Don’t forget about Gonzaga

Remember these guys?

I know it has been about a month since Gonzaga was in the mainstream college basketball consciousness but, if Baylor is to fall from No. 1 in the AP rankings, the Bulldogs are set to regain their top spot after housing BYU 110-84 on Thursday night. Mark Few’s squad has already overtaken the Bears atop the KenPom rankings.

It feels like the Zags were largely written off after losing to Alabama on Dec. 4. It was their second loss in three games (Duke) and there were legitimate problems plaguing them, which I wrote about in that week’s Rauf Report. Those weaknesses — namely turnovers and 3-point shooting — have drastically improved since.

It does help that Gonzaga’s schedule got significantly lighter in late December — more on this in a second, you silly people who jumped in saying “they don’t play anyone anyway!” in your head — so we’ll only look at the two games they’ve played against KenPom top-30 competition since the Alabama loss: Texas Tech and BYU.

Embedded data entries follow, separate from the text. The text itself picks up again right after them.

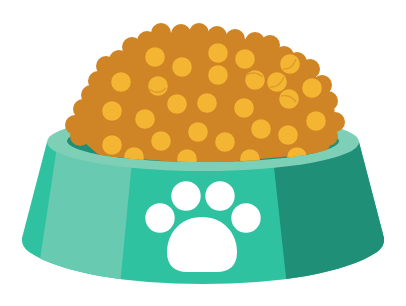
<!DOCTYPE html>
<html lang="en">
<head>
<meta charset="utf-8">
<title>Pet food bowl</title>
<style>
:root {
  --paper: #ffffff;
  --bowl: #2ec2a0;
  --bowl-light: #68cab0;
  --bowl-dark: #1f8f77;
  --rim: #7dd0b6;
  --inside: #1f8f77;
  --food: #cf8526;
  --kibble: #f4b632;
  --kibble-edge: #dd9c2b;
}
html, body { margin: 0; background: var(--paper); overflow: hidden; }
svg { display: block; width: 406px; height: 306px; }
.bowl { fill: var(--bowl); }
.bowl-light { fill: var(--bowl-light); }
.bowl-dark { fill: var(--bowl-dark); }
.rim { fill: var(--rim); }
.inside { fill: var(--inside); }
.food { fill: var(--food); }
.kibble { fill: var(--kibble); }
.kibble-edge { fill: none; stroke: var(--kibble-edge); stroke-width: 1.5; }
.paw { fill: var(--paper); }
</style>
</head>
<body>
<svg viewBox="0 0 406 306" role="img" aria-label="Green pet bowl with a paw print, heaped with kibble">
  <defs>
    <clipPath id="bowl-shape">
      <path d="M47 142L22 238Q21 246 29 252C60 273 128 284 203 284S346 273 377 252Q385 246 384 238L359 142Z"/>
    </clipPath>
    <clipPath id="above-rim">
      <path d="M40 0H370V141H339C339 153 278 162 203 162S67 153 67 141H40Z"/>
    </clipPath>
    <circle id="piece" r="9.8"/>
    <circle id="bump" r="10"/>
  </defs>

  <g id="bowl-body" clip-path="url(#bowl-shape)">
    <rect class="bowl" x="20" y="140" width="366" height="146"/>
    <polygon class="bowl-light" points="58,140 134,140 120,286 36,286"/>
    <polygon class="bowl-dark" points="271,140 390,140 390,286 287,286"/>
  </g>
  <ellipse class="rim" cx="203" cy="142" rx="156" ry="29"/>
  <ellipse class="inside" cx="203" cy="141" rx="136" ry="21"/>

  <g id="food-heap" clip-path="url(#above-rim)">
    <path class="food" d="M70 130L84 106L105 68L133 46L162 33L200 31L245 39L290 56L322 82L334 106L337 132L326 153L203 164L100 156Z"/>
    <g class="food">
      <use href="#bump" x="75" y="125"/>
      <use href="#bump" x="83" y="109"/>
      <use href="#bump" x="91" y="95"/>
      <use href="#bump" x="98" y="81"/>
      <use href="#bump" x="106" y="66"/>
      <use href="#bump" x="119" y="60"/>
      <use href="#bump" x="132" y="47"/>
      <use href="#bump" x="147" y="41"/>
      <use href="#bump" x="161" y="33"/>
      <use href="#bump" x="181" y="34"/>
      <use href="#bump" x="199" y="33"/>
      <use href="#bump" x="217" y="36"/>
      <use href="#bump" x="235" y="39"/>
      <use href="#bump" x="255" y="42"/>
      <use href="#bump" x="270" y="45"/>
      <use href="#bump" x="284" y="56"/>
      <use href="#bump" x="297" y="62"/>
      <use href="#bump" x="310" y="69"/>
      <use href="#bump" x="322" y="85"/>
      <use href="#bump" x="328" y="101"/>
      <use href="#bump" x="335" y="122"/>
      <use href="#bump" x="328" y="136"/>
      <use href="#bump" x="80" y="136"/>
    </g>
    <g class="kibble">
      <use href="#piece" x="155" y="57"/>
      <use href="#piece" x="182" y="67"/>
      <use href="#piece" x="218" y="53"/>
      <use href="#piece" x="245" y="59"/>
      <use href="#piece" x="218" y="75"/>
      <use href="#piece" x="121" y="82"/>
      <use href="#piece" x="158" y="86"/>
      <use href="#piece" x="255" y="80"/>
      <use href="#piece" x="277" y="82"/>
      <use href="#piece" x="290" y="64"/>
      <use href="#piece" x="289" y="99"/>
      <use href="#piece" x="312" y="88"/>
      <use href="#piece" x="112" y="111"/>
      <use href="#piece" x="145" y="119"/>
      <use href="#piece" x="177" y="104"/>
      <use href="#piece" x="207" y="103"/>
      <use href="#piece" x="244" y="108"/>
      <use href="#piece" x="316" y="121"/>
      <use href="#piece" x="261" y="129"/>
      <use href="#piece" x="288" y="135"/>
      <use href="#piece" x="198" y="132"/>
      <use href="#piece" x="161" y="141"/>
      <use href="#piece" x="225" y="142"/>
      <use href="#piece" x="112" y="145"/>
      <use href="#piece" x="134" y="157"/>
      <use href="#piece" x="187" y="159"/>
      <use href="#piece" x="250" y="159"/>
      <use href="#piece" x="297" y="157"/>
    </g>
    <g class="kibble-edge">
      <path d="M149 89Q158 96 166 88"/>
      <path d="M246 75Q255 70 263 77"/>
      <path d="M270 87Q279 88 284 77"/>
      <path d="M283 69Q292 70 296 59"/>
      <path d="M281 96Q290 94 296 102"/>
    </g>
  </g>

  <g id="paw-print" class="paw">
    <circle cx="160" cy="218" r="14.7"/>
    <circle cx="186" cy="196" r="14.7"/>
    <circle cx="220" cy="196" r="14.7"/>
    <circle cx="246" cy="218" r="14.7"/>
    <path d="M202 217C223 217 237 233 237 252C237 266 229 272 217 272H187C175 272 167 266 167 252C167 233 181 217 202 217Z"/>
  </g>
</svg>
</body>
</html>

Gonzaga won the turnover battle in each of those games and shot a combined 24-for-52 (46.2 percent) from three. Those numbers look even better when put into the context of both opposing defenses — Texas Tech is top 5 in adjusted efficiency; BYU entered Thursday’s game in the top 20.

Obviously, a two-game sample doesn’t mean these issues are “fixed” and won’t pop up down the line, but Gonzaga will be tested in conference play in a way it hasn’t been. BYU, Saint Mary’s and San Francisco all have legitimate at-large resumes and all are currently projected to be top-11 seeds in HeatCheckCBB bracketologist Lukas Harkins’ latest update. Santa Clara also ranks No. 41 in the latest DPI rankings.

The WCC is not the cakewalk casual fans might believe. Because of that, Gonzaga’s improvement in those areas will either continue and be legitimized or proven to be a sign of false hope.

Given what we saw against BYU on Thursday night, though, I think Gonzaga has cleaned up those problems and will be the dominant force they were early in the season.